Records drawn from a dataset
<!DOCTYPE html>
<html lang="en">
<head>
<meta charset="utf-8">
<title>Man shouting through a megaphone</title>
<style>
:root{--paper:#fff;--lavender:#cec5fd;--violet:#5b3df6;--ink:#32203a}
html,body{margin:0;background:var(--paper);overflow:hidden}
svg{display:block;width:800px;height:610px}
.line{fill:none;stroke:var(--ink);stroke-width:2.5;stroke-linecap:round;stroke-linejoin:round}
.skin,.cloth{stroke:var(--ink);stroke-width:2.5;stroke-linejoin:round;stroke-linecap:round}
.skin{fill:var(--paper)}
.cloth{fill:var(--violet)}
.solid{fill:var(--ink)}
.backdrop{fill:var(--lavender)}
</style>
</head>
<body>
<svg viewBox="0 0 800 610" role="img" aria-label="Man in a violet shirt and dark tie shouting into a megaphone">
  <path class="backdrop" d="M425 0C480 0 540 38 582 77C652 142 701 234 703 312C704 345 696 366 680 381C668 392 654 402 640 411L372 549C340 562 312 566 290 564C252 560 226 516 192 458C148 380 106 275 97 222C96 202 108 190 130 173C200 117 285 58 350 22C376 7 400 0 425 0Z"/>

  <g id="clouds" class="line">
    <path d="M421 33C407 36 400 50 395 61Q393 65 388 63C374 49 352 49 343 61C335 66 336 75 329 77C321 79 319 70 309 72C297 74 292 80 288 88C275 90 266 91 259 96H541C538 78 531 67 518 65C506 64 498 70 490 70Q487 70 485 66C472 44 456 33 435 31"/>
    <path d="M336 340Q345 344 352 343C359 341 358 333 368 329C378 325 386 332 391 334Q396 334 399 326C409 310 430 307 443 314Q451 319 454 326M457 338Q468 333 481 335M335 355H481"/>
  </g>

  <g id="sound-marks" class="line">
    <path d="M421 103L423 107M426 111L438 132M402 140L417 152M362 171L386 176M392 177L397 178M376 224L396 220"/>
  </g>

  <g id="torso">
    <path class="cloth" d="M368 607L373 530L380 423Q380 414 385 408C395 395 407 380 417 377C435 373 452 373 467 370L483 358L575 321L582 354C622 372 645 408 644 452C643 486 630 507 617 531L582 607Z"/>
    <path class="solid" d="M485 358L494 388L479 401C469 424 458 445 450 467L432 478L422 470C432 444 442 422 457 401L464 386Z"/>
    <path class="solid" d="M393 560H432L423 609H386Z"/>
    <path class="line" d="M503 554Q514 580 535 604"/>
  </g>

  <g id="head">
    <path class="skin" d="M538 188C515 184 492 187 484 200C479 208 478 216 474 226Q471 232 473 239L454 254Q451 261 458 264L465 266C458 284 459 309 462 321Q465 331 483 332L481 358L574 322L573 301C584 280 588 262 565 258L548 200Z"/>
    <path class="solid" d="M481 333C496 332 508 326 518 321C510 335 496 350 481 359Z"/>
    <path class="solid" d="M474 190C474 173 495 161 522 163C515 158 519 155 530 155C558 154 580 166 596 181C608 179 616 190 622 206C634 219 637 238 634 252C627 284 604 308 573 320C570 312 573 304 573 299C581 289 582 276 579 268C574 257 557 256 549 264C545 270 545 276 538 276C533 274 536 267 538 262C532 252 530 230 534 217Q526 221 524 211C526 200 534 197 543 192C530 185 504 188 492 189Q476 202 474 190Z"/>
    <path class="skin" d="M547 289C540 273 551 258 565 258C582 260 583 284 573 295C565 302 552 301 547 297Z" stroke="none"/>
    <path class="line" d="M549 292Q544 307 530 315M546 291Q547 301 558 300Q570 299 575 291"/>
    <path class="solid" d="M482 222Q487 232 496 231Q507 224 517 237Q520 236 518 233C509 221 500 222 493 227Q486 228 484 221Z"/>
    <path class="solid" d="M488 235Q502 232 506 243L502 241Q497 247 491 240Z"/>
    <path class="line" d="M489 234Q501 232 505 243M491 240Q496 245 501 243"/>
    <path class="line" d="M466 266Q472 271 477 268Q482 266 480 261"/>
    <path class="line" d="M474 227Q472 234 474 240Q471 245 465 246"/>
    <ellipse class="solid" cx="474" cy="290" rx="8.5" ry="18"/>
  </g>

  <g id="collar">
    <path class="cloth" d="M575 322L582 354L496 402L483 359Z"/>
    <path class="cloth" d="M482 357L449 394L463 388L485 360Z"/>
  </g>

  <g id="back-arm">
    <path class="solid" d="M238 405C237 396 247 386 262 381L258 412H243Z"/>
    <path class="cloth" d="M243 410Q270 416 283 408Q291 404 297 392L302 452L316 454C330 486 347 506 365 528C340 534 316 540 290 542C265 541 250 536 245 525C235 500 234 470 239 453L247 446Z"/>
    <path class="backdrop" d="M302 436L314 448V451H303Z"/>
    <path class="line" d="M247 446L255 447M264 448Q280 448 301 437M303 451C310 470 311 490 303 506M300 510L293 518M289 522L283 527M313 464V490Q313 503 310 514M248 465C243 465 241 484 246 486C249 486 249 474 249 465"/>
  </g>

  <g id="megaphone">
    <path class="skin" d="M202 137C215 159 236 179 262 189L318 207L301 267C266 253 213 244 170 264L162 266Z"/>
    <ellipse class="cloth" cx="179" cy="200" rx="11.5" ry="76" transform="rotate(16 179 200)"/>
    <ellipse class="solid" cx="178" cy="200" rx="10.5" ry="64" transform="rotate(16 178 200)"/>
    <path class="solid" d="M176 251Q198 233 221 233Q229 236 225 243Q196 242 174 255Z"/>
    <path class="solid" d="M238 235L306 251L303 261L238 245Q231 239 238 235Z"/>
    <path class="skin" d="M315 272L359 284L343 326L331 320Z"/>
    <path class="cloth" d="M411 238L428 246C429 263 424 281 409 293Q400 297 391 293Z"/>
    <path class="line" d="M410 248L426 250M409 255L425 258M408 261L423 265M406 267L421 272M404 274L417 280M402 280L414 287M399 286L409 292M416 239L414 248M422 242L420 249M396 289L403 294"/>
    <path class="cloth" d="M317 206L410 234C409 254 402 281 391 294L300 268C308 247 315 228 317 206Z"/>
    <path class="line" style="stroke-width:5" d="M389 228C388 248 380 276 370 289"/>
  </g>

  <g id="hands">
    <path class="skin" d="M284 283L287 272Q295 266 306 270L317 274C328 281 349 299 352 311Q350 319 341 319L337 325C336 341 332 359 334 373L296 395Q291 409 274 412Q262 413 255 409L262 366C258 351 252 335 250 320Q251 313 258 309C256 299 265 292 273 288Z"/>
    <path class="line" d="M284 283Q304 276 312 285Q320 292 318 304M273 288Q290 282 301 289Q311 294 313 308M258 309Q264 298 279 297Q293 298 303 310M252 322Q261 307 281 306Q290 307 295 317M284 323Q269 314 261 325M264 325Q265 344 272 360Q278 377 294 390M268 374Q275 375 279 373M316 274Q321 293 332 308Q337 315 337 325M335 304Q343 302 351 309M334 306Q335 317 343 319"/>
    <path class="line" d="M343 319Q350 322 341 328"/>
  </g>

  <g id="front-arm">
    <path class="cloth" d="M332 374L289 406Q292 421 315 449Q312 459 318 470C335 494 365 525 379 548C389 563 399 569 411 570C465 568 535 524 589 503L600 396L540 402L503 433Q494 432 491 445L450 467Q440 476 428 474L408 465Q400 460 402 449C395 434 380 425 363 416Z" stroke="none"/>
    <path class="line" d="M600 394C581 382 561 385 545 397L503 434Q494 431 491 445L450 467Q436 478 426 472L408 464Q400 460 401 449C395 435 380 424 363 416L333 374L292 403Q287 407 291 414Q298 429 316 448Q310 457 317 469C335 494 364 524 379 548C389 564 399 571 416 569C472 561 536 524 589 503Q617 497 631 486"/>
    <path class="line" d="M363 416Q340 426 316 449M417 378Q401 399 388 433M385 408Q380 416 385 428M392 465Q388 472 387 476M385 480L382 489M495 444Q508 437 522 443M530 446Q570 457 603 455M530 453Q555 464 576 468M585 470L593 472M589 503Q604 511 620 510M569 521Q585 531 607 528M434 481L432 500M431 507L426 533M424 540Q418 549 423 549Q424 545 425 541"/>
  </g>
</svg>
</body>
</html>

* **Task description**
Above are the records. Copy the lines beginning at the one that has "228C388 248 380" and ending with the one that has "394C581 382 561", unchanged.

* **Exercise solution**
    <path class="line" style="stroke-width:5" d="M389 228C388 248 380 276 370 289"/>
  </g>

  <g id="hands">
    <path class="skin" d="M284 283L287 272Q295 266 306 270L317 274C328 281 349 299 352 311Q350 319 341 319L337 325C336 341 332 359 334 373L296 395Q291 409 274 412Q262 413 255 409L262 366C258 351 252 335 250 320Q251 313 258 309C256 299 265 292 273 288Z"/>
    <path class="line" d="M284 283Q304 276 312 285Q320 292 318 304M273 288Q290 282 301 289Q311 294 313 308M258 309Q264 298 279 297Q293 298 303 310M252 322Q261 307 281 306Q290 307 295 317M284 323Q269 314 261 325M264 325Q265 344 272 360Q278 377 294 390M268 374Q275 375 279 373M316 274Q321 293 332 308Q337 315 337 325M335 304Q343 302 351 309M334 306Q335 317 343 319"/>
    <path class="line" d="M343 319Q350 322 341 328"/>
  </g>

  <g id="front-arm">
    <path class="cloth" d="M332 374L289 406Q292 421 315 449Q312 459 318 470C335 494 365 525 379 548C389 563 399 569 411 570C465 568 535 524 589 503L600 396L540 402L503 433Q494 432 491 445L450 467Q440 476 428 474L408 465Q400 460 402 449C395 434 380 425 363 416Z" stroke="none"/>
    <path class="line" d="M600 394C581 382 561 385 545 397L503 434Q494 431 491 445L450 467Q436 478 426 472L408 464Q400 460 401 449C395 435 380 424 363 416L333 374L292 403Q287 407 291 414Q298 429 316 448Q310 457 317 469C335 494 364 524 379 548C389 564 399 571 416 569C472 561 536 524 589 503Q617 497 631 486"/>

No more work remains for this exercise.